In the data below, find each line carrying the string "weekday" and copy it out.

Supplied records below:

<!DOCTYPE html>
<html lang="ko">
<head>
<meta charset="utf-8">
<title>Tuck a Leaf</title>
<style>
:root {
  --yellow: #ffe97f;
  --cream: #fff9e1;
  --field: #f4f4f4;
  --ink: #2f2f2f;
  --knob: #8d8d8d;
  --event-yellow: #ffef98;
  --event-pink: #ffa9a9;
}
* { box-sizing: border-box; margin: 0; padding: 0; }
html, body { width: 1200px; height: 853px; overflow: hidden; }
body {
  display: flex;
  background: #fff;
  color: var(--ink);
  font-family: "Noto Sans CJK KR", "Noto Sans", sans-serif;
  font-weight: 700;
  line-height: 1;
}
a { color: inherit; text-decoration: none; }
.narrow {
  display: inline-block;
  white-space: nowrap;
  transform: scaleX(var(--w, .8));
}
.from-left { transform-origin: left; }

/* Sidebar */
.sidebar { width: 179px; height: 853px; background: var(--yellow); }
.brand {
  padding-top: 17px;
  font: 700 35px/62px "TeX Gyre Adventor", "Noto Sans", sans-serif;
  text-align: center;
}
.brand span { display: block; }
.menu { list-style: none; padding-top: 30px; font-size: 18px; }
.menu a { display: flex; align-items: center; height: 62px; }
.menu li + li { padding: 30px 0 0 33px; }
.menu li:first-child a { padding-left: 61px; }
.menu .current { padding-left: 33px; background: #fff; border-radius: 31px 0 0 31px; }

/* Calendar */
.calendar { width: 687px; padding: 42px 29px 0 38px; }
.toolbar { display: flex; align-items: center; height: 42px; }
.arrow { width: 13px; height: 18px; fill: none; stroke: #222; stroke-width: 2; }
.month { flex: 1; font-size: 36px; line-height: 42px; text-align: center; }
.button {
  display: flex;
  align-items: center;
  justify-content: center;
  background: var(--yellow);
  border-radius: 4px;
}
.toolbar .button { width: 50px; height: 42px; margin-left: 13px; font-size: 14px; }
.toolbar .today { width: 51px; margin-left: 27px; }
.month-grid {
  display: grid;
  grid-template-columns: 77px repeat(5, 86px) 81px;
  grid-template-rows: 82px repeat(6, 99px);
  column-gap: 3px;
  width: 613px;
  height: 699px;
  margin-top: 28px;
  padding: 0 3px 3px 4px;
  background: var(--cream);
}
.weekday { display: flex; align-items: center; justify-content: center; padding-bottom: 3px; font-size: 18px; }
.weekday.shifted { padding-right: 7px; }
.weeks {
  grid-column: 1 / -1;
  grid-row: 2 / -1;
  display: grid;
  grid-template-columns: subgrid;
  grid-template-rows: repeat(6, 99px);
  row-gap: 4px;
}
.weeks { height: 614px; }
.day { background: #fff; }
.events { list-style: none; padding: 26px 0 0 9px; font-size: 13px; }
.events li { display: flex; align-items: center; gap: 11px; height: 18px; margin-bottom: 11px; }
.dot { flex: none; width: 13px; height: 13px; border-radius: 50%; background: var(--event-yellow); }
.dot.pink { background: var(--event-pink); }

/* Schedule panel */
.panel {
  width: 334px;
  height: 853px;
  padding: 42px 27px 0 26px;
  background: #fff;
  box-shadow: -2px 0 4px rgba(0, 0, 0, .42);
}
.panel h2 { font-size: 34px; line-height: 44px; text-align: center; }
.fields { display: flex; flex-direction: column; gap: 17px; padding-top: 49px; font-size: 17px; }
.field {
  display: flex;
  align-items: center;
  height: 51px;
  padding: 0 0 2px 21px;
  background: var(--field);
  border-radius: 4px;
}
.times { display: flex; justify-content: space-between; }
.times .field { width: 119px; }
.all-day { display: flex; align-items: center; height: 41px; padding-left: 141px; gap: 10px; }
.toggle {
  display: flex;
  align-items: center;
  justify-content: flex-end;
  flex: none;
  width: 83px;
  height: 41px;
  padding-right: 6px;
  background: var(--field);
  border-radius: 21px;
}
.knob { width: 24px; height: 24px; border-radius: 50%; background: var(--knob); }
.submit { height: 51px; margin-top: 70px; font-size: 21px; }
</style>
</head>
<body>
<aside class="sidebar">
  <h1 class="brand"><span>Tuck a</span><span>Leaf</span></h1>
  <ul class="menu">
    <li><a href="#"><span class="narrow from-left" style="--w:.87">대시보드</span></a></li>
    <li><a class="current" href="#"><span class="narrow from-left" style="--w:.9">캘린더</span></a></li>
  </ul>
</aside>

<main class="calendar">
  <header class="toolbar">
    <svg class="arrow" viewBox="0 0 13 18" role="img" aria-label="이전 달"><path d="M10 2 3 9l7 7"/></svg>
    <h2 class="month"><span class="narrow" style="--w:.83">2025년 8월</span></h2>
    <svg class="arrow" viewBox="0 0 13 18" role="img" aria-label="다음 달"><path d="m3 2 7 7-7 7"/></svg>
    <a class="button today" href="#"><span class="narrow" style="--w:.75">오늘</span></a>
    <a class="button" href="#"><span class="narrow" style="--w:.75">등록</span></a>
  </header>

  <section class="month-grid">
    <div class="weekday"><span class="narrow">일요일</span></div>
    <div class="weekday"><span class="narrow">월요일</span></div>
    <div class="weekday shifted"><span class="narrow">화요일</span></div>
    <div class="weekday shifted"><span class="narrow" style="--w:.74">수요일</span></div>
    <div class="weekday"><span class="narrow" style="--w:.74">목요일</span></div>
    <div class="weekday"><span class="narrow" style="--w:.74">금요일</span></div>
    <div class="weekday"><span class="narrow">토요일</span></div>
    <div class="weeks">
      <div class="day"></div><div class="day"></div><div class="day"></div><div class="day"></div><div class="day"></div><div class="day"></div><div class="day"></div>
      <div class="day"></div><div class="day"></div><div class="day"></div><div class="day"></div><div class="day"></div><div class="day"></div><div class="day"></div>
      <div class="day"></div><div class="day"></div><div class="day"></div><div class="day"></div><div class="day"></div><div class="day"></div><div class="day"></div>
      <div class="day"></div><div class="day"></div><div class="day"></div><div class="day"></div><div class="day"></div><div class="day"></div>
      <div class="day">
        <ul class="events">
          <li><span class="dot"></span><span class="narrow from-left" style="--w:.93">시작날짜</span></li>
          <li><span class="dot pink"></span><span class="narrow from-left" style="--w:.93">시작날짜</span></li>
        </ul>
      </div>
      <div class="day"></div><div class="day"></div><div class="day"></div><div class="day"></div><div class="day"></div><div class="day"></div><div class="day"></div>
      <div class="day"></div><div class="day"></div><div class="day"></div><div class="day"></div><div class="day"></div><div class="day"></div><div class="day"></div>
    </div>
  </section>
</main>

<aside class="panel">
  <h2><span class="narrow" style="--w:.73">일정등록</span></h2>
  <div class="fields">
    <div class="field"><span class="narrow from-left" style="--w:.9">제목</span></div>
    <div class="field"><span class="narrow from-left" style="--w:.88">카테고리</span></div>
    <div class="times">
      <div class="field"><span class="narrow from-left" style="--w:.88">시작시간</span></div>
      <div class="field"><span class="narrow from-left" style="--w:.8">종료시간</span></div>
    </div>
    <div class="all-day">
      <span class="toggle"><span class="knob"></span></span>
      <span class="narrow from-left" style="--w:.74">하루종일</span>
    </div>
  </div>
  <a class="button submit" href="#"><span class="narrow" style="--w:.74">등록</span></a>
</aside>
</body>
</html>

End of Supplied records.

* [Task solution]:
.weekday { display: flex; align-items: center; justify-content: center; padding-bottom: 3px; font-size: 18px; }
.weekday.shifted { padding-right: 7px; }
    <div class="weekday"><span class="narrow">일요일</span></div>
    <div class="weekday"><span class="narrow">월요일</span></div>
    <div class="weekday shifted"><span class="narrow">화요일</span></div>
    <div class="weekday shifted"><span class="narrow" style="--w:.74">수요일</span></div>
    <div class="weekday"><span class="narrow" style="--w:.74">목요일</span></div>
    <div class="weekday"><span class="narrow" style="--w:.74">금요일</span></div>
    <div class="weekday"><span class="narrow">토요일</span></div>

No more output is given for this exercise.